╭─ Extracted entries

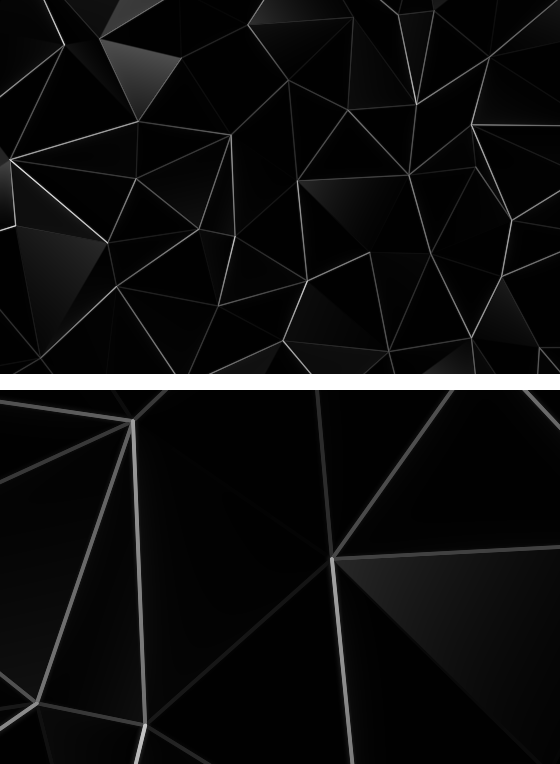
Top: the whole. Bottom: its middle third, enlarged.
Reproduce this background procedurally as a Shadertoy shader.

```glsl
// Dark low-poly mesh: a turned, jittered grid is split into triangles.
// Few facets catch a soft gradient of light; thin silver edges of
// uneven brightness run between the vertices over near-black.

#define CELLS 4.8          // grid cells per canvas height
#define JITTER 0.94        // vertex scatter, in cells
#define TURN 0.48          // grid rotation in radians
#define LINE_HALF 0.0018   // half edge width, in canvas heights
#define LINE_LIGHT 1.0     // brightest edge
#define LINE_SKEW 1.9      // higher leaves fewer bright edges
#define FACE_LIGHT 0.32    // brightest facet
#define FACE_SKEW 5.5      // higher leaves fewer lit facets
#define SHEEN 0.09         // glow beside an edge
#define BASE 0.003         // background grey
#define SEED 17.0

float hash(vec2 p) {
    return fract(sin(dot(p + SEED, vec2(127.1, 311.7))) * 43758.5453);
}

float cross2(vec2 a, vec2 b) {
    return a.x * b.y - a.y * b.x;
}

vec2 meshVertex(vec2 id) {
    vec2 offset = vec2(hash(id), hash(id + 53.3)) - 0.5;
    return id + JITTER * offset;
}

// Light of one facet, blended between random vertex weights
float facet(vec2 p, vec2 a, vec2 b, vec2 c, vec2 id, float pixel) {
    float area = cross2(b - a, c - a);
    vec3 part = vec3(cross2(b - p, c - p), cross2(c - p, a - p), cross2(a - p, b - p));
    vec3 dist = part / vec3(length(c - b), length(a - c), length(b - a));
    float inside = smoothstep(-pixel, pixel, min(dist.x, min(dist.y, dist.z)));
    vec3 weight = vec3(hash(id + 3.1), hash(id + 7.7), hash(id + 11.9));
    weight = smoothstep(0.2, 0.8, weight);
    float slope = clamp(dot(part / max(area, 0.001), weight), 0.0, 1.0);
    float level = FACE_LIGHT * pow(hash(id + 29.3), FACE_SKEW);
    return inside * level * mix(0.04, 1.0, slope * sqrt(slope));
}

// x: sharp edge light, y: soft glow on one side
vec2 edge(vec2 p, vec2 a, vec2 b, vec2 id, float pixel) {
    vec2 along = b - a;
    float t = clamp(dot(p - a, along) / dot(along, along), 0.0, 1.0);
    float d = length(p - a - along * t);
    float light = LINE_LIGHT * pow(hash(id + 71.7), LINE_SKEW);
    light *= mix(0.4 + 0.6 * hash(id + 83.1), 0.4 + 0.6 * hash(id + 97.9), t);
    float halfWidth = LINE_HALF * CELLS;
    float line = 1.0 - smoothstep(halfWidth - 0.6 * pixel, halfWidth + 0.7 * pixel, d);
    float shoulder = 0.2 * exp(-d * d / (5.0 * halfWidth * halfWidth));
    float side = step(0.0, cross2(along, p - a) * (hash(id + 5.5) - 0.5));
    float glow = side * 4.0 * t * (1.0 - t) * exp(-d * 18.0);
    return light * vec2(max(line, shoulder), SHEEN * glow);
}

void mainImage(out vec4 fragColor, in vec2 fragCoord) {
    float pixel = CELLS / iResolution.y;
    vec2 p = (fragCoord - 0.5 * iResolution.xy) * pixel;
    p = mat2(cos(TURN), sin(TURN), -sin(TURN), cos(TURN)) * p;

    float faces = 0.0, lines = 0.0, glow = 0.0;
    for (int y = -1; y <= 1; y++)
    for (int x = -1; x <= 1; x++) {
        vec2 id = floor(p) + vec2(x, y);
        vec2 a = meshVertex(id);
        vec2 b = meshVertex(id + vec2(1.0, 0.0));
        vec2 c = meshVertex(id + vec2(1.0, 1.0));
        vec2 d = meshVertex(id + vec2(0.0, 1.0));

        // Take the shorter diagonal that keeps both triangles upright
        bool acFits = min(cross2(b - a, c - a), cross2(c - a, d - a)) > 0.0;
        bool bdFits = min(cross2(b - a, d - a), cross2(c - b, d - b)) > 0.0;
        bool useAC = acFits && (!bdFits || length(c - a) < length(d - b));
        vec2 faceId = id * 2.0;
        if (useAC) {
            faces += facet(p, a, b, c, faceId, pixel);
            faces += facet(p, a, c, d, faceId + 1.0, pixel);
        } else {
            faces += facet(p, a, b, d, faceId, pixel);
            faces += facet(p, b, c, d, faceId + 1.0, pixel);
        }

        // Each cell owns its bottom, left and diagonal edges
        vec2 bottom = edge(p, a, b, faceId + vec2(1.0, 0.0), pixel);
        vec2 left = edge(p, a, d, faceId + vec2(0.0, 1.0), pixel);
        vec2 start = useAC ? a : b;
        vec2 end = useAC ? c : d;
        vec2 diagonal = edge(p, start, end, faceId + 1.0, pixel);
        lines = max(lines, max(bottom.x, max(left.x, diagonal.x)));
        glow += bottom.y + left.y + diagonal.y;
    }

    float grey = max(BASE + faces + glow, lines);
    fragColor = vec4(vec3(grey), 1.0);
}
```
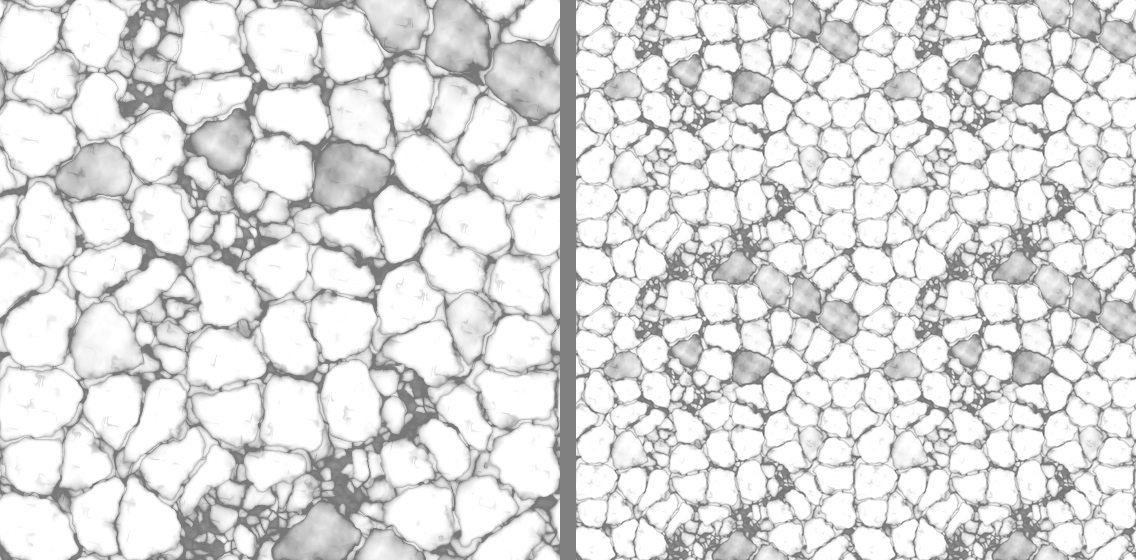
Left: one tile. Right: repeated 2 by 2.
This texture map is drawn by a Shadertoy shader. Its source:

```glsl
// Occlusion map of packed gravel: pale rounded stones with grey crevices.
// Three wrapped cellular layers (grit, pebbles, stones) are stacked from small
// to large; warped sines roughen the outlines and mottle the faces.

const float TAU = 6.2831853;

vec3 hash3(vec2 cell, float seed) {
    vec3 q = fract(vec3(cell.xyx + seed) * vec3(0.1031, 0.1030, 0.0973));
    q += dot(q, q.yxz + 33.33);
    return fract((q.xxy + q.yzz) * q.zyx);
}

// Layered sines on a turned lattice; whole-number k keeps them periodic.
float mottle(vec2 uv, vec2 k) {
    vec2 w = TAU * mat2(k.x, k.y, -k.y, k.x) * uv;
    for (float i = 1.0; i < 5.0; i++)
        w += 0.7 / i * sin(i * w.yx + vec2(1.7, 4.1) * i);
    return 0.5 + 0.25 * (sin(w.x) + sin(w.y));
}

vec2 cellPoint(vec2 cell, float n) {
    return cell + 0.5 + 0.88 * (hash3(mod(cell, n), n).xy - 0.5);
}

// Rounded cells: x = smooth distance to the border in canvas units,
// yzw = random values of the grain.
vec4 grains(vec2 uv, float n) {
    vec2 p = uv * n, home = floor(p), nearest = home;
    float best = 9.0;
    for (int y = -1; y <= 1; y++)
    for (int x = -1; x <= 1; x++) {
        vec2 cell = home + vec2(x, y);
        vec2 r = cellPoint(cell, n) - p;
        if (dot(r, r) < best) { best = dot(r, r); nearest = cell; }
    }
    // Soft minimum over all bisectors rounds the corners.
    vec2 a = cellPoint(nearest, n) - p;
    float sum = 0.0;
    for (int y = -2; y <= 2; y++)
    for (int x = -2; x <= 2; x++) {
        if (x == 0 && y == 0) continue;
        vec2 b = cellPoint(nearest + vec2(x, y), n) - p;
        sum += exp(-13.0 * dot(0.5 * (a + b), normalize(b - a)));
    }
    return vec4(-log(sum) / 13.0 / n, hash3(mod(nearest, n), n + 71.0));
}

void mainImage(out vec4 fragColor, in vec2 fragCoord) {
    vec2 uv = fragCoord / iResolution.xy;

    // Shared surface noise
    float broad = mottle(uv, vec2(7.0, 4.0));
    float medium = mottle(uv, vec2(11.0, -17.0));
    float fine = mottle(uv, vec2(37.0, 22.0));
    float vein = mottle(uv, vec2(9.0, 14.0));

    // Uneven outlines
    vec2 p = uv + 0.016 * (vec2(broad, mottle(uv, vec2(5.0, -8.0))) - 0.5)
                + 0.007 * (vec2(medium, mottle(uv, vec2(19.0, 13.0))) - 0.5)
                + 0.0015 * (fine - 0.5);

    // Crevice floor
    float tone = 0.53 + 0.07 * fine;

    for (int i = 0; i < 3; i++) {
        float n = i == 0 ? 54.0 : i == 1 ? 21.0 : 9.0;
        float share = i == 0 ? 0.55 : i == 1 ? 0.66 : 0.92;
        vec4 g = grains(p, n);
        float inset = (0.002 + 0.04 * g.z) / n;
        float edge = g.y < share ? g.x - inset : -abs(g.x) - inset;
        float inside = max(edge, 0.0);

        // Contact shadow on the layers below
        tone *= 1.0 - 0.15 * exp(min(edge, 0.0) * 260.0);

        // Saturated face with a narrow dark rim and a patchy wider one
        float face = 1.06 - 0.36 * exp(-inside * 350.0)
                   - 0.35 * broad * medium * exp(-inside * 70.0);

        // A few stones are dull and clouded
        float dull = i == 2 ? smoothstep(0.82, 0.97, g.w) : 0.25 * g.w;
        face -= dull * (0.1 + 0.2 * broad + 0.13 * medium + 0.04 * fine);

        // Faint soft veins and dents
        float line = 1.0 - smoothstep(0.0, 0.12, abs(vein - 0.5));
        float patchy = smoothstep(0.5, 0.8, medium) * smoothstep(0.35, 0.7, broad);
        face = min(face, 1.0) - 0.13 * line * patchy;

        tone = mix(tone, face, smoothstep(-0.0016, 0.0016, edge));
    }
    fragColor = vec4(vec3(clamp(tone, 0.47, 1.0)), 1.0);
}
```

╰─

- [Task] Scan the material above for the string "bdFits" and report each line where you find it.

- [Your response]
        bool bdFits = min(cross2(b - a, d - a), cross2(c - b, d - b)) > 0.0;
        bool useAC = acFits && (!bdFits || length(c - a) < length(d - b));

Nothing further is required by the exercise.